Dr. Morag Josephine Grant

Curriculum Vitae

Morag Josephine Grant, geboren 1972 in Lanarkshire, Schottland, studierte Musik und Musikwissenschaft in Glasgow, London und Berlin. Mit einer Dissertation über europäische serielle Musik der 1950er Jahre erlangte sie 1999 ihren Doktortitel am King’s College, London. 2005 erhielt sie ein Stipendium der DFG, um die globale Kulturgeschichte des schottischen Liedes „Auld Lang Syne“ zu erforschen. Von 2008 bis 2014 war sie Juniorprofessorin für Musikwissenschaft und Leiterin der Forschungsgruppe „Musik, Konflikt und der Staat“ an der Universität Göttingen. Die Gruppe erforschte den Einsatz von Musik zur Befürwortung, Ermöglichung und Begleitung von gewaltsamen Reaktionen in Konfliktsituationen. Zuvor lehrte Dr. Grant an der Humboldt-Universität und am European College of Liberal Arts in Berlin. Von November 2014 bis September 2015 war sie Fellow am Käte Hamburger Kolleg „Recht als Kultur“.


  • Musiksoziologie und historische Musikanthropologie
  • Musik und Gewalt, mit Schwerpunkt auf Krieg, Genozid und Folter
  • Theorie und Ästhetik neuerer und experimenteller Musik
  • Soziale Funktionen von Gruppenliedern
  • Musik und Menschenrechte
  • Musik in Schottland


Music, Conflict and Human Rights

The links between musical activities and practices, and traditional, ancient and modern systems of law and justice, are significant, multi-faceted, and widespread. As a social musicologist I am interested in the ways in which musical activities and practices, far from being mere modes of entertainment or forms of performative and expressive art, are integral to the way people live and organise their personal and institutional lives. I am particularly drawn to those connections between music and law where music is implicated in what, in modern terms, constitute violations of international human rights and humanitarian law.

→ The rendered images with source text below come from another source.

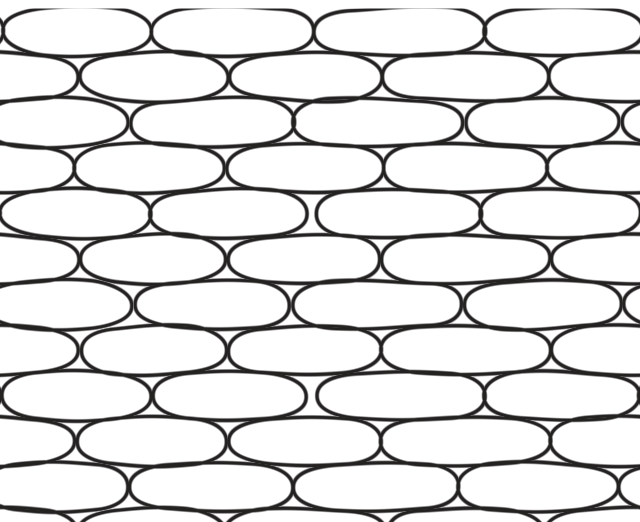
Write a WebGL 1 fragment shader that draws this pattern.

```glsl
precision highp float;
// Hand-drawn outlines of long rounded cells, stacked in staggered rows on white.
// Each cell is a superellipse-ended capsule between two uneven seams; the nearest
// outline among the neighbouring rows and cells gives the ink. Unit: canvas width.
uniform vec2 u_resolution;

#define CELL_WIDTH 0.2493
#define ROW_HEIGHT 0.0712
#define TOP_MARGIN 0.0133
#define HALF_LINE 0.0029
#define SOFTNESS 0.0017
#define END_LENGTH 0.060
#define END_POWER 2.2
#define BULGE 0.0031
#define SEAM_JITTER 0.006
#define SEAM_BOW 0.020
#define INK vec3(0.14, 0.13, 0.13)
#define PAPER vec3(1.0)

const float PI = 3.14159265;

float hash(vec2 p) {
  return fract(sin(dot(p, vec2(127.1, 311.7))) * 43758.5453);
}

float jitter(vec2 id, float salt) {
  return hash(id + salt) * 2.0 - 1.0;
}

// Start of a row: odd rows shift by half a cell, even rows sway every four
float rowOffset(float row) {
  float odd = mod(row, 2.0);
  return mix(-0.011 + 0.015 * cos(PI * 0.5 * row), 0.122, odd);
}

// Seam between two cells; middle seams are pulled left to vary cell lengths
float seamX(float row, float k) {
  float span = 3.0 + mod(row, 2.0);
  float bow = SEAM_BOW * max(sin(PI * k / span), 0.0);
  return rowOffset(row) + k * CELL_WIDTH - bow
       + SEAM_JITTER * jitter(vec2(k, row), 3.7);
}

// Half of the open space at a seam, wide at one seam in every fourth row
float seamGap(float row, float k) {
  float wide = step(mod(row, 4.0), 0.5) * step(abs(k - 2.0), 0.5) * step(0.5, row);
  return 0.0008 + 0.0022 * jitter(vec2(k, row), 8.3) + 0.006 * wide;
}

// Approximate distance to the outline of one cell
float cellOutline(vec2 p, float row, float k) {
  vec2 id = vec2(k, row);
  float left = seamX(row, k) + seamGap(row, k);
  float right = seamX(row, k + 1.0) - seamGap(row, k + 1.0);
  float halfWidth = 0.5 * (right - left);
  float x = p.x - 0.5 * (left + right);
  float u = clamp(x / halfWidth, -1.0, 1.0);
  float y = p.y - (row + 0.5) * ROW_HEIGHT - 0.0012 * u * jitter(id, 5.1);

  // Top and bottom swell separately, filling the notches of adjacent rows
  float side = y < 0.0 ? 1.0 : 2.0;
  float swell = cos(PI * u + 0.7 * jitter(id, 11.3 * side));
  float halfHeight = 0.5 * ROW_HEIGHT + BULGE * swell;
  float end = x < 0.0 ? 1.0 : 2.0;
  float reach = END_LENGTH * (1.0 + 0.18 * jitter(id, 17.9 * end));

  vec2 size = vec2(reach, halfHeight);
  vec2 q = vec2(max(abs(x) - halfWidth + reach, 0.0), abs(y)) / size;
  q = max(q, vec2(0.001));
  vec2 powers = pow(q, vec2(END_POWER));
  float total = powers.x + powers.y;
  float level = pow(total, 1.0 / END_POWER);
  vec2 slope = level / total * powers / (q * size);
  return abs(level - 1.0) / length(slope);
}

void main() {
  vec2 p = vec2(gl_FragCoord.x, u_resolution.y - gl_FragCoord.y) / u_resolution.x;
  p.y -= TOP_MARGIN;
  float pixel = 1.0 / u_resolution.x;
  float inside = smoothstep(-0.5 * pixel, 0.5 * pixel, p.y);

  // Gentle drift shared by all lines
  p.y += 0.0010 * sin(19.0 * p.x + 43.0 * p.y);

  float nearest = 1.0;
  float homeRow = floor(p.y / ROW_HEIGHT);
  for (int j = -1; j <= 1; j++) {
    float row = homeRow + float(j);
    if (row < 0.0) continue;
    float homeCell = floor((p.x - rowOffset(row)) / CELL_WIDTH);
    for (int i = -1; i <= 1; i++) {
      nearest = min(nearest, cellOutline(p, row, homeCell + float(i)));
    }
  }

  float soft = max(SOFTNESS, 0.7 * pixel);
  float line = 1.0 - smoothstep(HALF_LINE - soft, HALF_LINE + soft, nearest);
  gl_FragColor = vec4(mix(PAPER, INK, line * inside), 1.0);
}
```
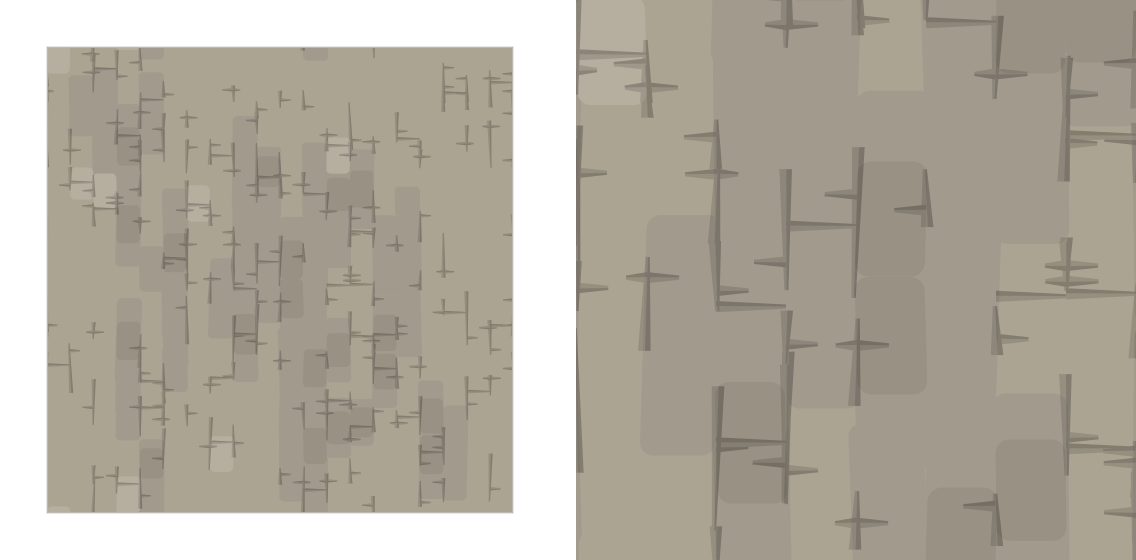
Left, the full canvas; right, a detail of the centre.
Give the GLSL for this pattern, as a WebGL 1 fragment shader.

```glsl
precision highp float;
// Weathered stone-coloured panel: staggered blocks and tapered post-and-rung strokes, in a white margin.

uniform vec2 u_resolution;

const vec3 WHITE = vec3(1.0);
const vec3 GROUND = vec3(0.672, 0.643, 0.575);
const vec3 PATCH = vec3(0.636, 0.604, 0.553);
const vec3 DARK_BLOCK = vec3(0.600, 0.567, 0.512);
const vec3 LIGHT_BLOCK = vec3(0.713, 0.682, 0.624);
const vec3 RIM = vec3(0.75, 0.73, 0.71);

const float MARGIN = 1.0 / 12.0;      // white border, in canvas widths
const float RIM_WIDTH = 0.0022;
const vec2 GRID = vec2(20.0, 12.0);   // columns and rows of cells
const vec2 CLUSTERS = vec2(5.0, 4.0); // noise lattice that groups the patches
const float CELL_HEIGHT = GRID.x / GRID.y; // one unit is a column width
const float PATCH_CHANCE = 0.55;
const float DARK_CHANCE = 0.33;
const float LIGHT_CHANCE = 0.07;
const float POST_CHANCE = 0.24;
const float RUNG_CHANCE = 0.13;
const float POST_WIDTH = 0.09;        // half-widths of the strokes
const float TICK_WIDTH = 0.08;
const float TIP_WIDTH = 0.03;
const float SHADE = 0.13;             // darkening by a stroke and by its core
const float CORE_SHADE = 0.11;

vec4 hash4(vec2 cell, float salt) {
  vec3 k = vec3(cell * 7.13 + 3.7, salt * 31.7 + 1.3);
  vec4 p = fract(k.xyzx * vec4(0.1031, 0.1030, 0.0973, 0.1099));
  p += dot(p, p.wzxy + 33.33);
  return fract((p.xxyz + p.yzzw) * p.zywx);
}

float latticeValue(vec2 node) {
  return hash4(mod(node, CLUSTERS), 9.0).x;
}

// Value noise that wraps over the lattice.
float clusterNoise(vec2 p) {
  vec2 i = floor(p), f = fract(p);
  f = f * f * (3.0 - 2.0 * f);
  float low = mix(latticeValue(i), latticeValue(i + vec2(1, 0)), f.x);
  float high = mix(latticeValue(i + vec2(0, 1)), latticeValue(i + vec2(1, 1)), f.x);
  return mix(low, high, f.y);
}

// Coverage of a shape from its distance in column units.
float cover(float d) {
  float pixel = GRID.x / ((1.0 - 2.0 * MARGIN) * min(u_resolution.x, u_resolution.y));
  return clamp(0.5 - d / pixel, 0.0, 1.0);
}

float block(vec2 p, vec2 halfSize, float skew) {
  p.x += skew * p.y;
  vec2 q = abs(p) - halfSize + 0.2;
  return cover(length(max(q, 0.0)) + min(max(q.x, q.y), 0.0) - 0.2);
}

// Tapered stroke along +y: x is its full body, y a darker core on one side.
vec2 stroke(vec2 p, float len, float wide) {
  float w = mix(wide, TIP_WIDTH, clamp(p.y / len, 0.0, 1.0));
  float ends = max(-p.y, p.y - len);
  return vec2(cover(max(abs(p.x) - w, ends)),
              cover(max(abs(p.x - 0.55 * w) - 0.45 * w, ends)));
}

// Upright stroke with a short tick to one or both sides.
vec2 post(vec2 p, vec4 h) {
  p.y *= h.x < 0.5 ? -1.0 : 1.0;
  float len = mix(0.7, 2.4, h.y * h.y);
  p.x += (h.z - 0.5) * 0.1 * p.y;
  p.y += 0.5 * len;
  vec2 ink = stroke(p, len, POST_WIDTH);
  float side = fract(h.z * 5.0) < 0.5 ? -1.0 : 1.0;
  vec2 t = vec2(p.y - len * mix(0.12, 0.88, h.w), p.x * side);
  ink = max(ink, stroke(t, 0.46, TICK_WIDTH));
  if (fract(h.w * 7.0) < 0.4) ink = max(ink, stroke(vec2(t.x, -t.y), 0.3, TICK_WIDTH));
  return ink;
}

void main() {
  vec2 uv = gl_FragCoord.xy / u_resolution;
  vec2 q = (uv - MARGIN) / (1.0 - 2.0 * MARGIN) * GRID.x;
  float patches = 0.0, dark = 0.0, light = 0.0;
  vec2 ink = vec2(0.0);

  // Gather the blocks and strokes of nearby cells; each column is staggered.
  for (int i = -1; i <= 1; i++) {
    float column = floor(q.x) + float(i);
    float wrapped = mod(column, GRID.x);
    float y = q.y / CELL_HEIGHT + hash4(vec2(wrapped, 0.0), 5.0).x;
    for (int j = -2; j <= 2; j++) {
      float row = floor(y) + float(j);
      vec2 cell = vec2(wrapped, mod(row, GRID.y));
      vec2 p = vec2(q.x - column - 0.5, (y - row - 0.5) * CELL_HEIGHT);
      vec4 a = hash4(cell, 1.0), b = hash4(cell, 2.0);
      float skew = (a.w - 0.5) * 0.08;
      float cluster = smoothstep(0.45, 0.75, clusterNoise(cell / GRID * CLUSTERS));
      bool patched = a.x < PATCH_CHANCE * cluster;
      bool isDark = patched && a.y < DARK_CHANCE;
      bool isLight = !patched && a.y < LIGHT_CHANCE;
      if (patched) patches = max(patches, block(p, vec2(0.54, mix(0.9, 2.1, a.z)), skew));
      vec2 size = vec2(0.5, mix(0.62, 0.88, a.z));
      if (isDark) dark = max(dark, block(p, size, skew));
      if (isLight) light = max(light, block(p, size, skew));

      bool rung = b.x < RUNG_CHANCE || ((isDark || isLight) && b.y < 0.5);
      vec2 s = p - vec2(0.0, (b.z - 0.5) * CELL_HEIGHT);
      if (rung || b.x < RUNG_CHANCE + POST_CHANCE)
        ink = max(ink, post(s + vec2(0.5, b.w - 0.5), hash4(cell, 3.0)));
      if (rung) {
        ink = max(ink, post(s + vec2(-0.5, 0.5 - b.w), hash4(cell, 4.0)));
        ink = max(ink, stroke(vec2(s.y, s.x + 0.5), 1.0, TICK_WIDTH));
      }
    }
  }

  vec3 color = mix(GROUND, PATCH, patches);
  color = mix(color, DARK_BLOCK, dark);
  color = mix(color, LIGHT_BLOCK, light);
  color *= 1.0 - SHADE * ink.x - CORE_SHADE * ink.y;

  // Thin rim, then the white margin.
  vec2 fromCentre = abs(uv - 0.5);
  float edge = (max(fromCentre.x, fromCentre.y) - 0.5 + MARGIN) * GRID.x / (1.0 - 2.0 * MARGIN);
  color = mix(RIM, color, cover(edge + RIM_WIDTH * GRID.x / (1.0 - 2.0 * MARGIN)));
  gl_FragColor = vec4(mix(WHITE, color, cover(edge)), 1.0);
}
```
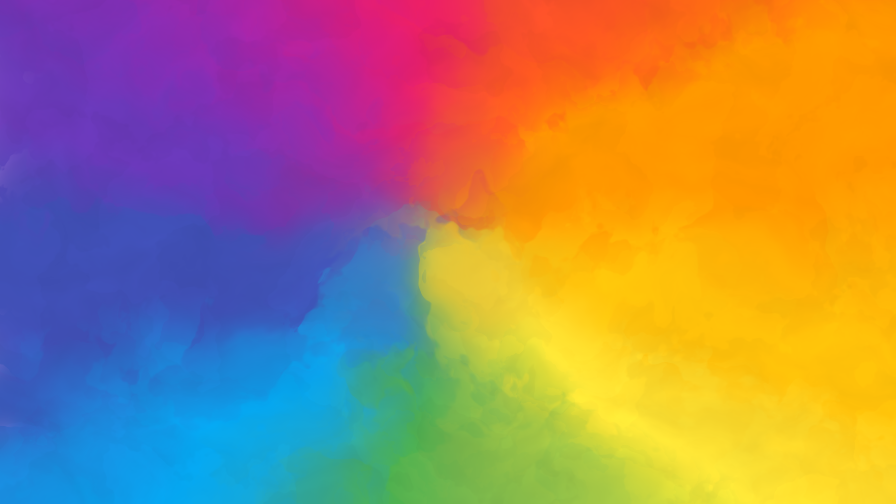
This background is drawn by a Shadertoy shader. Its source:

```glsl
// A painted rainbow: hues turn around an off-centre hub like a colour wheel.
// Layered noise and crisp-edged dabs push the wheel about like a wet brush,
// scattered samples soften the hub, and washes tint the hub and left margin.

#define HUB vec2(0.861, 0.553)   // wheel centre, in canvas heights
#define WARP 0.13                // strength of the cloudy distortion
#define WARP_SCALE 4.5           // frequency of the distortion
#define DAB 0.034                // shift across the edge of a brush dab
#define TWIST 16.0               // degrees of bend close to the hub
#define BLUR 0.075               // softening radius at the hub
#define BLUR_TAPS 14
#define GRAIN 0.085              // strength of the brush mottling

const int STOPS = 27;

const vec3 INDIGO    = vec3(0.25, 0.31, 0.71);
const vec3 AZURE     = vec3(0.12, 0.52, 0.85);
const vec3 SKY       = vec3(0.02, 0.66, 0.95);
const vec3 CYAN      = vec3(0.10, 0.65, 0.81);
const vec3 JADE      = vec3(0.23, 0.66, 0.52);
const vec3 GREEN     = vec3(0.30, 0.69, 0.31);
const vec3 LEAF      = vec3(0.45, 0.71, 0.30);
const vec3 LIME      = vec3(0.66, 0.79, 0.27);
const vec3 CITRON    = vec3(0.86, 0.86, 0.22);
const vec3 YELLOW    = vec3(1.00, 0.91, 0.22);
const vec3 GOLD      = vec3(0.99, 0.84, 0.15);
const vec3 AMBER     = vec3(1.00, 0.76, 0.04);
const vec3 HONEY     = vec3(1.00, 0.69, 0.02);
const vec3 ORANGE    = vec3(1.00, 0.59, 0.00);
const vec3 TANGERINE = vec3(1.00, 0.43, 0.07);
const vec3 FLAME     = vec3(0.99, 0.34, 0.13);
const vec3 RED       = vec3(0.95, 0.28, 0.20);
const vec3 ROSE      = vec3(0.91, 0.12, 0.39);
const vec3 CERISE    = vec3(0.84, 0.11, 0.49);
const vec3 MAGENTA   = vec3(0.65, 0.14, 0.65);
const vec3 VIOLET    = vec3(0.50, 0.18, 0.70);
const vec3 PURPLE    = vec3(0.41, 0.22, 0.72);
const vec3 MAUVE     = vec3(0.57, 0.40, 0.55);
const vec3 PLUM      = vec3(0.61, 0.18, 0.59);
const vec3 CORAL     = vec3(0.88, 0.33, 0.27);
const vec3 STEEL     = vec3(0.22, 0.48, 0.74);
const vec3 STRAW     = vec3(0.89, 0.75, 0.20);
const vec3 LAVENDER  = vec3(0.60, 0.48, 0.82);

// Wheel colours and their angles in degrees, anticlockwise from the left
const vec3 HUES[STOPS] = vec3[STOPS](
    INDIGO, INDIGO, AZURE, SKY, CYAN, JADE, GREEN, LEAF, LIME,
    CITRON, YELLOW, GOLD, AMBER, AMBER, HONEY, ORANGE, ORANGE, TANGERINE,
    FLAME, RED, ROSE, CERISE, MAGENTA, VIOLET, PURPLE, PURPLE, INDIGO);
const float ANGLES[STOPS] = float[STOPS](
    -180., -166., -153., -136., -123., -109., -99., -83., -60.,
    -51., -44., -31., -23., -15., -4., 5., 27., 36.,
    50., 75., 95., 110., 131., 146., 157., 165., 179.);

float hash(vec2 p) {
    return fract(sin(dot(p, vec2(127.1, 311.7))) * 43758.5453);
}

float noise(vec2 p) {
    vec2 cell = floor(p), f = fract(p);
    f = f * f * (3.0 - 2.0 * f);
    return mix(mix(hash(cell), hash(cell + vec2(1, 0)), f.x),
               mix(hash(cell + vec2(0, 1)), hash(cell + vec2(1, 1)), f.x), f.y);
}

float fbm(vec2 p) {
    float sum = 0.0, amp = 0.5;
    for (int i = 0; i < 5; i++) {
        sum += amp * noise(p);
        p = mat2(1.6, 1.2, -1.2, 1.6) * p + 7.3;
        amp *= 0.5;
    }
    return sum;
}

// Patch of paint with a crisp, ragged outline
float dab(vec2 p) { return smoothstep(0.465, 0.495, fbm(p)) - 0.5; }

// Soft round wash
float wash(vec2 p, vec2 centre, float radius) {
    vec2 d = (p - centre) / radius;
    return exp(-dot(d, d));
}

// Colour of the wheel at p; the bend acts in two opposite quadrants
vec3 wheel(vec2 p) {
    vec2 d = p - HUB;
    float a = atan(d.y, d.x);
    float near = 1.0 - smoothstep(0.15, 0.65, length(d));
    float angle = degrees(a) - TWIST * near * max(sin(2.0 * a), 0.0);
    vec3 col = HUES[0];
    for (int i = 1; i < STOPS; i++) {
        float t = (angle - ANGLES[i - 1]) / (ANGLES[i] - ANGLES[i - 1]);
        col = mix(col, HUES[i], clamp(t, 0.0, 1.0));
    }
    return col;
}

void mainImage(out vec4 fragColor, in vec2 fragCoord) {
    vec2 p = fragCoord / iResolution.y;

    // Cloudy distortion, then crisp dabs at two sizes
    vec2 drift = vec2(fbm(p * WARP_SCALE), fbm(p * WARP_SCALE + 31.7)) - 0.48;
    vec2 s = p + 0.1 * drift;
    vec2 q = p + WARP * drift + DAB * vec2(dab(s * 5.0 + 3.1), dab(s * 6.0 + 17.0))
           + 0.4 * DAB * vec2(dab(s * 15.0 + 9.0), dab(s * 13.0 + 23.0));

    // Wheel, averaged over a disc that shrinks away from the hub
    float radius = BLUR * exp(-3.0 * length(q - HUB));
    vec3 col = vec3(0.0);
    for (int i = 0; i < BLUR_TAPS; i++) {
        float a = 2.39996 * float(i);
        float r = radius * sqrt((float(i) + 0.5) / float(BLUR_TAPS));
        col += wheel(q + r * vec2(cos(a), sin(a)));
    }
    col /= float(BLUR_TAPS);

    // Muted washes around the hub
    col = mix(col, PLUM, 0.65 * wash(q, vec2(0.69, 0.68), 0.13));
    col = mix(col, CORAL, 0.65 * wash(q, vec2(0.91, 0.66), 0.10));
    col = mix(col, STEEL, 0.85 * wash(q, vec2(0.75, 0.39), 0.14));
    col = mix(col, MAUVE, 0.75 * wash(q, vec2(0.81, 0.53), 0.09));
    col = mix(col, STRAW, 0.85 * wash(q, vec2(0.98, 0.44), 0.11));

    // Indigo tongue with a crisp right edge
    float side = dot(p + 0.5 * (q - p) - vec2(0.694, 0.549), vec2(-0.91, 0.41));
    float tongue = smoothstep(0.0, 0.015, side) * exp(-7.0 * max(side, 0.0))
                 * smoothstep(0.33, 0.40, q.y) * (1.0 - smoothstep(0.48, 0.58, q.y));
    col = mix(col, INDIGO, 0.8 * tongue);

    // Left margin: dusky below, pale and ragged above
    col = mix(col, INDIGO, 0.6 * wash(q, vec2(-0.02, 0.21), 0.09));
    float pale = smoothstep(0.55, 0.72, p.y) * (1.0 - smoothstep(0.85, 0.97, p.y))
               + wash(p, vec2(0.0, 0.31), 0.05) + wash(p, vec2(0.02, 0.14), 0.03);
    float ragged = 0.6 + 0.8 * dab(s * 9.0 + 11.0);
    col = mix(col, LAVENDER, 0.5 * pale * ragged * exp(-p.x / 0.03));

    // Brush mottling
    float mottle = fbm(p * vec2(9.0, 14.0) + 4.0 * drift) - 0.48;
    col *= 1.0 + GRAIN * (mottle + 0.25 * dab(s * 8.0 + 41.0));

    fragColor = vec4(clamp(col, 0.0, 1.0), 1.0);
}
```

During the fellowship, I will be working primarily on two key areas. The first concerns musical activities and practices as a factor in the advocacy of hatred and discrimination, in propaganda for war, and in incitement to genocide, and legal and other responses to such uses of music. As well as developments in national and international law and associated areas since the Second World War, I will also look at earlier examples of music’s use as a tool of political communication, and restrictions imposed on this form of communication. The second key area is a continuation of my work on the relationship between music and punishment, especially in the case of torture and other forms of cruel, inhuman and degrading treatment. In particular, I will conduct further comparative research into military justice and the laws of war as these relate to musical practices and symbolism. This research will form a central part of a planned monograph on the social musicology of war.

Publikationen (Auswahl)

  • Auld Lang Syne: A Song and its Culture, in Vorbereitung.
  • “Music and Human Rights”, in: The Sage Handbook of Human Rights, vol. 1 (Hrsg. v. Anja Mihr & Mark Gibney), London et. al.: SAGE Publication 2014, S. 499-514.
  • “Pathways to Music Torture”, in: Transpositions: Musique et sciences sociales 4 (2014), http://transposition.revues.org/494.
  • The Soundtrack of Conflict: The Role of Music in Radio Broadcasting in Wartime and in Conflict Situations (Hrsg. zus. mit Férdia J. Stone-Davis), Hildesheim: Olms 2013.
  • Torture: Journal of Torture Rehabilitation and Prevention of Torture 23/2 (2013), thematic issue on Music in Detention (Gast-Hrsg. zus. mit Anna Papaeti).
  • The world of music (new series) 2/1 (June 2013), thematic issue on Music and Torture / Music and Punishment (Gast-Hrsg. zus. mit Anna Papaeti).
  • Serial Music, Serial Aesthetics: Compositional Theory in Post-war Europe, Cambridge: Cambridge University Press 2001; Taschenbuchausgabe 2005.